A co-worker of mine recently shared an e-mail he received from the DMV. The first line of the message read, "We're sorry your recent request to sign up for services with the Department of Motor Vehicles could not be processed. We apologize for the inconvenience." Right after that was a note from the commissioner saying "I hope you are satisfied with DMV's online services. We want to bring you the best in Internet service, and we welcome your comments. Please visit us again and remember to tell a friend!"
Back in the late 90's, when I went to pick up a new car I had bought, I was actually introduced to a cardboard cutout of the customer service manager. Why? Because the department was closed that day, but the survey I was about to receive had a question: "Did you meet the manager of customer service?"
And I can't tell you how many times over the past year I have been begged with, pleaded with, and even essentially offered bribes to say I would definitely recommend something to a friend, even if none of my friends needed that particular offering.
Serving to the Survey
The problem with each of these absurd scenarios is essentially the same.
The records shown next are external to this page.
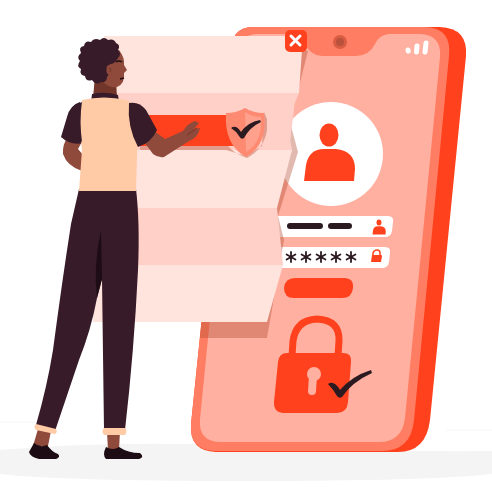
<!DOCTYPE html>
<html lang="en">
<head>
<meta charset="utf-8">
<title>Secure mobile login</title>
<style>
:root {
  --accent: #ff421d;
  --frame: #ff7d62;
  --screen: #ffb0a1;
  --paper-light: #ffe3dd;
  --paper-shade: #ffd0c7;
  --shield: #ff8a72;
  --shield-light: #ffa18d;
  --ink: #2b1a20;
  --plum: #381b29;
  --plum-dark: #1d0c14;
  --skin: #8f4a3c;
  --skin-dark: #713629;
  --vest: #ffcba6;
  --floor: #f4f4f4;
}
html, body { margin: 0; background: #fff; overflow: hidden; }
svg { display: block; width: 492px; height: 487px; }
.accent { fill: var(--accent); }
.frame { fill: var(--frame); }
.screen { fill: var(--screen); }
.light { fill: var(--paper-light); }
.shade { fill: var(--paper-shade); }
.ink { fill: var(--ink); }
.plum { fill: var(--plum); }
.plum-dark { fill: var(--plum-dark); }
.skin { fill: var(--skin); }
.skin-dark { fill: var(--skin-dark); }
.vest { fill: var(--vest); }
.white { fill: #fff; }
.shadow { fill: #b0472f; opacity: .38; }
.star { fill: none; stroke: var(--ink); stroke-width: 1.8; stroke-linecap: round; }
</style>
</head>
<body>
<svg viewBox="0 0 492 487" role="img" aria-label="A man swipes a security shield across a folded panel in front of a large phone with a login screen">
  <defs>
    <g id="user">
      <ellipse cx="0" cy="-17" rx="9.5" ry="11.500"/>
      <path d="M-25 29L-23 13Q-20-3-5-3H7Q26-1 26 17L25 29Z"/>
    </g>
    <path id="asterisk" class="star" d="M0-5V5M-4.400-2.500L4.400 2.500M-4.400 2.500L4.400-2.500"/>
    <clipPath id="phone-area">
      <path d="M251 27H440Q468 28 466 56L430 420Q426 452 398 452H215Q190 452 191 424L229 54Q232 28 251 27Z"/>
    </clipPath>
  </defs>

  <g id="floor">
    <path fill="var(--floor)" d="M0 450Q120 440 246 446T492 451V474Q430 481 246 481T0 474Z"/>
    <path d="M0 422H36M446 430H492" stroke="#f6f6f6"/>
  </g>

  <g id="phone">
    <path class="accent" d="M252 27H440Q468 28 466 56L430 420Q426 452 398 452H216Q189 451 191 424L229 54Q232 27 252 27Z"/>
    <path class="frame" d="M252 27H425Q452 28 449 56L414 420Q411 451 382 451H216Q189 451 191 424L229 54Q232 27 252 27Z"/>
    <path class="screen" d="M256 34H294Q302 35 305 43Q309 55 322 56H356Q369 56 375 44Q379 35 389 34H420Q442 35 440 57L405 418Q402 442 379 442H221Q198 442 200 419L236 57Q239 35 256 34Z"/>
    <circle cx="340" cy="42" r="7" fill="#d85d43"/>
    <circle cx="340" cy="42" r="4" fill="#b9513d"/>
    <g id="signal" stroke="#fff" stroke-width="5" stroke-linecap="round">
      <path d="M408 50L408.300 51M417 46L416.500 52M426 43L425 52"/>
    </g>
  </g>

  <g id="login">
    <ellipse cx="331" cy="154" rx="52" ry="52" class="white"/>
    <use href="#user" class="accent" x="329" y="152"/>
    <path class="white" d="M270 216H388Q394 216 393 222L392 231Q391 237 385 237H268Z"/>
    <path d="M290 226H320M331 226H349" stroke="var(--ink)" stroke-width="6" stroke-linecap="round"/>
    <use href="#user" class="accent" transform="translate(379 227) scale(.26)"/>
    <path class="white" d="M270 247H385Q391 247 390 253L389 262Q388 268 382 268H268Z"/>
    <use href="#asterisk" x="291" y="257"/>
    <use href="#asterisk" x="306" y="257"/>
    <use href="#asterisk" x="321" y="257"/>
    <use href="#asterisk" x="336" y="257"/>
    <use href="#asterisk" x="351" y="257"/>
    <path d="M373 256V253Q374 250 377 250Q380 250 380 253V256" fill="none" stroke="var(--accent)" stroke-width="1.500"/>
    <path class="accent" d="M372 255H381Q382 255 382 256L381 262H371Z"/>
    <path class="accent" d="M295 278H344Q354 278 353 288Q352 298 342 298H294Q284 298 284 288Q285 278 295 278Z"/>
  </g>

  <g id="padlock">
    <path d="M292 356L293 341Q296 320 317 319Q340 320 339 341L338 356" fill="none" stroke="var(--accent)" stroke-width="7"/>
    <path class="accent" d="M287 353H343Q352 353 351 362L348 402Q347 413 337 413H283Q273 412 274 402L278 362Q279 353 287 353Z"/>
    <circle cx="314" cy="374" r="7" fill="var(--screen)"/>
    <path d="M313 376L312 391" stroke="var(--screen)" stroke-width="8" stroke-linecap="round"/>
    <path class="ink" d="M328 384Q334 380 340 390Q352 376 371 370L372 373Q352 382 342 397Q339 399 337 396Q333 389 328 384Z"/>
  </g>

  <g id="panel">
    <path class="shadow" clip-path="url(#phone-area)" d="M290 45L308 51L290 122L298 152L278 216L284 240L267 338H196V322Z"/>
    <path class="light" d="M104 36H303L299 93H100Z"/>
    <path class="shade" d="M100 93H299L287 122L292 150H100Z"/>
    <path class="shade" d="M100 93H296L289 150H100Z"/>
    <path class="light" d="M100 150H292L277 208H98Z"/>
    <path class="shade" d="M98 208H277L283 265H96Z"/>
    <path class="light" d="M96 265H283L267 322H93Z"/>
    <g id="close-button">
      <rect class="accent" x="285" y="30" width="22" height="22" rx="5"/>
      <path d="M291 36L300 45M300 36L291 45" stroke="#fff" stroke-width="3" stroke-linecap="round"/>
    </g>
  </g>

  <g id="slider">
    <path class="shadow" opacity=".3" d="M140 146H228Q235 154 247 158Q264 149 267 130V119L264 112L262 146L246 156L226 150H140Z"/>
    <rect class="accent" x="128" y="115" width="112" height="31"/>
    <path fill="var(--shield)" d="M245 108Q253 113 264 113Q268 145 246 157Q224 145 226 113Q237 113 245 108Z"/>
    <path fill="var(--shield-light)" d="M245 112Q252 117 261 117Q263 142 246 152Z"/>
    <path class="ink" d="M231 128Q236 124 241 132Q248 122 260 120L261 122Q250 127 244 138Q241 140 239 136Q236 131 231 128Z"/>
  </g>

  <g id="man">
    <g id="back-arm">
      <path class="skin" d="M69 134Q62 145 63 154Q67 166 82 171L84 156L78 149L84 138Z"/>
      <path class="plum" d="M80 102Q70 105 67 117L61 137Q71 146 83 143Z"/>
    </g>
    <g id="feet">
      <path class="skin" d="M38 429L51 431L48 446L33 446Z"/>
      <path class="plum-dark" d="M34 443Q40 448 47 445Q52 452 58 454Q61 457 56 459H39Q30 457 29 452Z"/>
      <path class="skin" d="M107 432H120L119 449L108 450Z"/>
      <path class="plum-dark" d="M106 447Q113 451 119 447Q128 453 140 453Q145 457 139 459H106Q102 455 106 447Z"/>
    </g>
    <g id="trousers">
      <path class="plum" d="M79 189H136Q140 222 138 270Q134 352 125 430H104L102 279L97 298Q91 330 79 360L55 431L36 425Q47 387 53 350Q62 282 71 224Z"/>
      <path class="plum-dark" d="M101 230Q93 267 97 298L102 279Z"/>
      <path class="vest" d="M36 424L56 429Q58 432 55 434L36 430Q33 427 36 424Z"/>
      <path class="vest" d="M104 428H125Q128 431 125 435H104Q101 431 104 428Z"/>
    </g>
    <g id="torso">
      <path class="skin-dark" d="M95 76L116 79L117 98H93Z"/>
      <path class="plum" d="M92 94Q105 91 118 95L119 102H91Z"/>
      <path class="vest" d="M82 100Q104 95 126 100Q137 104 138 120L136 191H79L82 150Q78 123 82 100Z"/>
      <path class="plum" d="M82 102L75 105L79 140L82 142Q79 120 82 102Z"/>
    </g>
    <g id="front-arm">
      <path class="skin" d="M139 135L153 130L165 139L183 131Q188 123 195 121L199 123L194 129L200 128Q198 138 189 141L164 157Q158 158 153 154Z"/>
      <path d="M187 135L197 128" stroke="var(--skin-dark)" fill="none"/>
      <path class="plum" d="M129 103Q139 101 146 110L157 130Q151 143 138 147Q127 127 129 103Z"/>
    </g>
    <g id="head">
      <path class="skin" d="M102 53L119 50Q125 58 124 65L127 70L124 73Q125 84 117 87Q108 89 101 79Z"/>
      <path d="M116 62Q119 60 122 62M120 79L124 78" stroke="var(--plum-dark)" stroke-width="1.500" fill="none"/>
      <path class="plum" d="M118 58Q122 54 118 50Q121 45 116 43Q114 38 108 40Q104 36 100 40Q94 37 91 42Q85 40 84 46Q78 47 81 53Q76 57 80 61Q76 66 81 69Q79 75 85 76Q86 82 92 80Q96 86 101 82Q107 83 107 77L111 71L110 64Q115 64 118 58Z"/>
      <path class="skin" d="M107 66Q112 62 114 68Q114 75 109 75Q105 73 107 66Z"/>
      <path d="M109 68Q112 68 110 72" stroke="var(--skin-dark)" fill="none"/>
    </g>
  </g>
</svg>
</body>
</html>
Measurement systems are built to find ways to make customers happier. But over time, the goal shifts from actually strengthening relationships to just improving a score. The process becomes the outcome.
Yes, there are a slew of very well researched questions out there that all show strong ties to business outcomes. Those metrics should be a reflection of service. Instead, service morphs into a reflection of the metric. The whole thing ends up flipping upside down.
After spending over two decades consulting around measurement systems, there are a few things I have come to realize. First, be careful of how you set your incentives. The survey score should be a partial leading indicator of a business outcome: increased sales, retention, use of multiple products. It is not in and of itself an outcome. Rather, it is just a light on the dashboard that explains some percentage of the measure of success you are pursuing.
Scripts Aren't Fooling Anyone
When you set your goals, incentives and rewards based solely on the survey, the actual outcome the survey is meant to help you achieve may fade into the background. You will start to see scripts designed to improve survey results that don't necessarily improve business outcomes, like closing with "I strove to provide you with excellent service today" when the first question on the survey is, you guessed it, "did the representative strive to provide you with excellent service today?" You might even see attempts to game the system that actually hurt customer relationships. I once saw an e-mail response to a customer in which a representative half-jokingly said that if the customer didn't give her the highest survey ratings, she'd be fired.